Instructions for the task:
Pull out every line below that contains the word "foil".

Material provided:
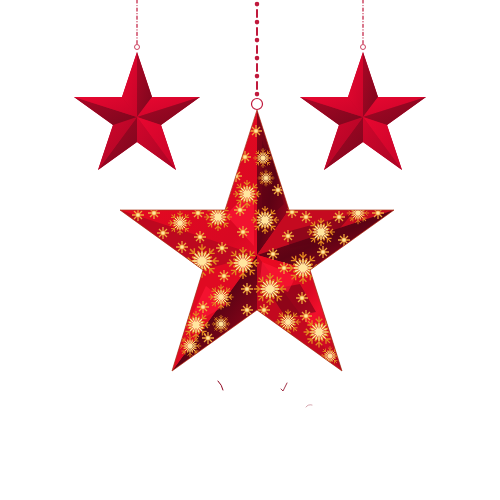
<!DOCTYPE html>
<html lang="en">
<head>
<meta charset="utf-8">
<title>Hanging Christmas stars</title>
<style>
:root { --paper: #fff; --red: #e3062c; --crimson: #c40528; --wine: #8f0620; --dark: #5c0314; --cord: #c0193c; --gold: #e2861f; --cream: #ffe6a0; }
html, body { margin: 0; background: var(--paper); overflow: hidden; }
svg { display: block; width: 500px; height: 500px; }
.cord { fill: none; stroke: var(--cord); stroke-linecap: round; }
.ring { fill: var(--paper); stroke: var(--cord); }
.arm { fill: none; stroke: var(--gold); stroke-width: 1.2; }
.spark { fill: none; stroke: var(--cream); stroke-width: 1.1; }
.mark { fill: none; stroke: var(--wine); stroke-linecap: round; }
</style>
</head>
<body>
<svg viewBox="0 0 500 500" role="img" aria-label="Three red stars hanging on beaded cords, the large one covered in golden snowflakes">
<defs>
  <linearGradient id="bright" x1="0" y1="0" x2="1" y2="1"><stop offset="0" stop-color="#e80730"/><stop offset="1" stop-color="#c80429"/></linearGradient>
  <linearGradient id="mid" x1="0" y1="0" x2="1" y2="1"><stop offset="0" stop-color="#d2062c"/><stop offset="1" stop-color="#a80524"/></linearGradient>
  <linearGradient id="deep" x1="0" y1="0" x2="1" y2="1"><stop offset="0" stop-color="#a90725"/><stop offset="1" stop-color="#7d061d"/></linearGradient>
  <linearGradient id="foil" x1="0" y1="0" x2="1" y2="1"><stop offset="0" stop-color="#ee0a20"/><stop offset=".45" stop-color="#d80822"/><stop offset=".6" stop-color="#f2102c"/><stop offset="1" stop-color="#a8041c"/></linearGradient>
  <linearGradient id="shade" x1="0" y1="0" x2="1" y2="1"><stop offset="0" stop-color="#8a0519"/><stop offset=".5" stop-color="#5c0314"/><stop offset="1" stop-color="#b0061f"/></linearGradient>
  <clipPath id="star-outline"><polygon points="257,110 289,210 394,210 310,270 342,371 257,310 172,371 203,270 120,210 225,210"/></clipPath>

  <g id="arm-pair"><path class="arm" d="M0-14V14M-3-12 0-9 3-12M-3 12 0 9 3 12M-4-8 0-5 4-8M-4 8 0 5 4 8"/></g>
  <g id="snowflake">
    <use href="#arm-pair"/><use href="#arm-pair" transform="rotate(45)"/><use href="#arm-pair" transform="rotate(90)"/><use href="#arm-pair" transform="rotate(135)"/>
    <path class="spark" d="M0-8V8M-8 0H8M-6-6 6 6M-6 6 6-6M-3-7 3 7M-7-3 7 3M-7 3 7-3M-3 7 3-7"/>
    <circle r="3" fill="var(--cream)"/>
  </g>
  <g id="twinkle">
    <path d="M0-6V6M-6 0H6M-4-4 4 4M-4 4 4-4" fill="none" stroke="#f0a63c" stroke-width="1.3"/>
    <circle r="1.8" fill="var(--cream)"/>
  </g>

  <g id="small-star">
    <path class="cord" d="M137 0V44" stroke-width="1.2" stroke-dasharray="3 2.5 .1 2.5"/>
    <polygon points="137,52 152,97 200,97 161,125 176,170 137,142 98,170 113,125 74,97 122,97" fill="var(--crimson)"/>
    <polygon points="137,52 137,117 122,97" fill="url(#bright)"/>
    <polygon points="137,52 152,97 137,117" fill="url(#deep)"/>
    <polygon points="200,97 152,97 137,117" fill="url(#bright)"/>
    <polygon points="200,97 161,125 137,117" fill="url(#deep)"/>
    <polygon points="176,170 161,125 137,117" fill="url(#bright)"/>
    <polygon points="176,170 137,142 137,117" fill="url(#mid)"/>
    <polygon points="98,170 137,142 137,117" fill="url(#deep)"/>
    <polygon points="98,170 113,125 137,117" fill="url(#mid)"/>
    <polygon points="74,97 113,125 137,117" fill="url(#deep)"/>
    <polygon points="74,97 122,97 137,117" fill="url(#bright)"/>
    <circle class="ring" cx="137" cy="47" r="2.5" stroke-width=".8"/>
  </g>
</defs>

<rect width="500" height="500" fill="var(--paper)"/>
<use href="#small-star"/>
<use href="#small-star" x="226"/>

<g id="large-star">
  <path class="cord" d="M257 8V96" stroke-width="2" stroke-dasharray="7 11" stroke-dashoffset="-2"/>
  <path class="cord" d="M257 4V96" stroke-width="4.6" stroke-dasharray=".1 17.9"/>
  <g clip-path="url(#star-outline)">
    <rect x="118" y="108" width="278" height="265" fill="url(#foil)"/>
    <g id="facets">
      <polygon points="257,110 289,210 257,255" fill="url(#shade)"/>
      <polygon points="289,210 394,210 257,255" fill="#c50a20"/>
      <polygon points="394,210 310,270 257,255" fill="url(#shade)"/>
      <polygon points="310,270 342,371 257,255" fill="url(#foil)"/>
      <polygon points="342,371 257,310 257,255" fill="#c3081f"/>
      <polygon points="257,310 172,371 257,255" fill="url(#shade)"/>
      <polygon points="172,371 203,270 257,255" fill="#e00a22"/>
      <polygon points="203,270 120,210 257,255" fill="#bd081f"/>
      <path d="M262 140 284 204 262 224ZM286 232 352 214 330 240 290 248ZM268 290 300 284 316 312 286 318Z" fill="var(--dark)" opacity=".5"/>
      <path d="M226 215 254 186V246ZM262 262 296 276 288 292 260 280ZM186 328 206 286 228 304Z" fill="#ff1836" opacity=".65"/>
    </g>
    <g id="snowflakes">
      <use href="#snowflake" transform="translate(247 194)"/>
      <use href="#snowflake" transform="translate(265 220)"/>
      <use href="#snowflake" transform="translate(218 217)"/>
      <use href="#snowflake" transform="translate(202 261) scale(1.2)"/>
      <use href="#snowflake" transform="translate(243 263) scale(1.15)"/>
      <use href="#snowflake" transform="translate(303 268) scale(1.15)"/>
      <use href="#snowflake" transform="translate(270 289) scale(1.15)"/>
      <use href="#snowflake" transform="translate(321 232)"/>
      <use href="#snowflake" transform="translate(221 297) scale(.9)"/>
      <use href="#snowflake" transform="translate(288 322) scale(.9)"/>
      <use href="#snowflake" transform="translate(319 332) scale(1.1)"/>
      <use href="#snowflake" transform="translate(196 325)"/>
      <use href="#snowflake" transform="translate(180 223) scale(.85)"/>
      <use href="#snowflake" transform="translate(263 158) scale(.7)"/>
      <use href="#snowflake" transform="translate(358 213) scale(.8)"/>
      <use href="#snowflake" transform="translate(266 178) scale(.6)"/>
      <use href="#snowflake" transform="translate(190 346) scale(.8)"/>
      <use href="#snowflake" transform="translate(221 324) scale(.65)"/>
      <use href="#snowflake" transform="translate(330 356) scale(.7)"/>
    </g>
    <g id="twinkles">
      <use href="#twinkle" x="256" y="131"/><use href="#twinkle" x="245" y="157"/><use href="#twinkle" x="236" y="176"/>
      <use href="#twinkle" x="278" y="190"/><use href="#twinkle" x="288" y="236"/><use href="#twinkle" x="243" y="232"/>
      <use href="#twinkle" x="273" y="254"/><use href="#twinkle" x="292" y="212"/><use href="#twinkle" x="306" y="217"/>
      <use href="#twinkle" x="339" y="217"/><use href="#twinkle" x="378" y="213"/><use href="#twinkle" x="344" y="240"/>
      <use href="#twinkle" x="138" y="215"/><use href="#twinkle" x="154" y="213"/><use href="#twinkle" x="163" y="233"/>
      <use href="#twinkle" x="198" y="213"/><use href="#twinkle" x="200" y="237"/><use href="#twinkle" x="182" y="247"/>
      <use href="#twinkle" x="222" y="248"/><use href="#twinkle" x="224" y="276"/><use href="#twinkle" x="247" y="289"/>
      <use href="#twinkle" x="247" y="310"/><use href="#twinkle" x="302" y="298"/><use href="#twinkle" x="306" y="316"/>
      <use href="#twinkle" x="264" y="310"/><use href="#twinkle" x="203" y="307"/><use href="#twinkle" x="208" y="338"/>
      <use href="#twinkle" x="323" y="252"/><use href="#twinkle" x="284" y="268"/><use href="#twinkle" x="240" y="210"/>
    </g>
  </g>
  <polygon points="257,110 289,210 394,210 310,270 342,371 257,310 172,371 203,270 120,210 225,210" fill="none" stroke="#a63a1c" stroke-width=".7"/>
  <circle class="ring" cx="257" cy="104" r="5.5" stroke-width="1.2"/>
</g>

<g id="loose-strokes">
  <path class="mark" d="M218 381Q222 385 223 390"/>
  <path class="mark" d="M281 389 283 391 287 383" stroke-width=".8"/>
  <path class="mark" d="M306 407Q308 404 312 405" stroke-width=".6" opacity=".6"/>
</g>
</svg>
</body>
</html>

Worked solution:
  <linearGradient id="foil" x1="0" y1="0" x2="1" y2="1"><stop offset="0" stop-color="#ee0a20"/><stop offset=".45" stop-color="#d80822"/><stop offset=".6" stop-color="#f2102c"/><stop offset="1" stop-color="#a8041c"/></linearGradient>
    <rect x="118" y="108" width="278" height="265" fill="url(#foil)"/>
      <polygon points="310,270 342,371 257,255" fill="url(#foil)"/>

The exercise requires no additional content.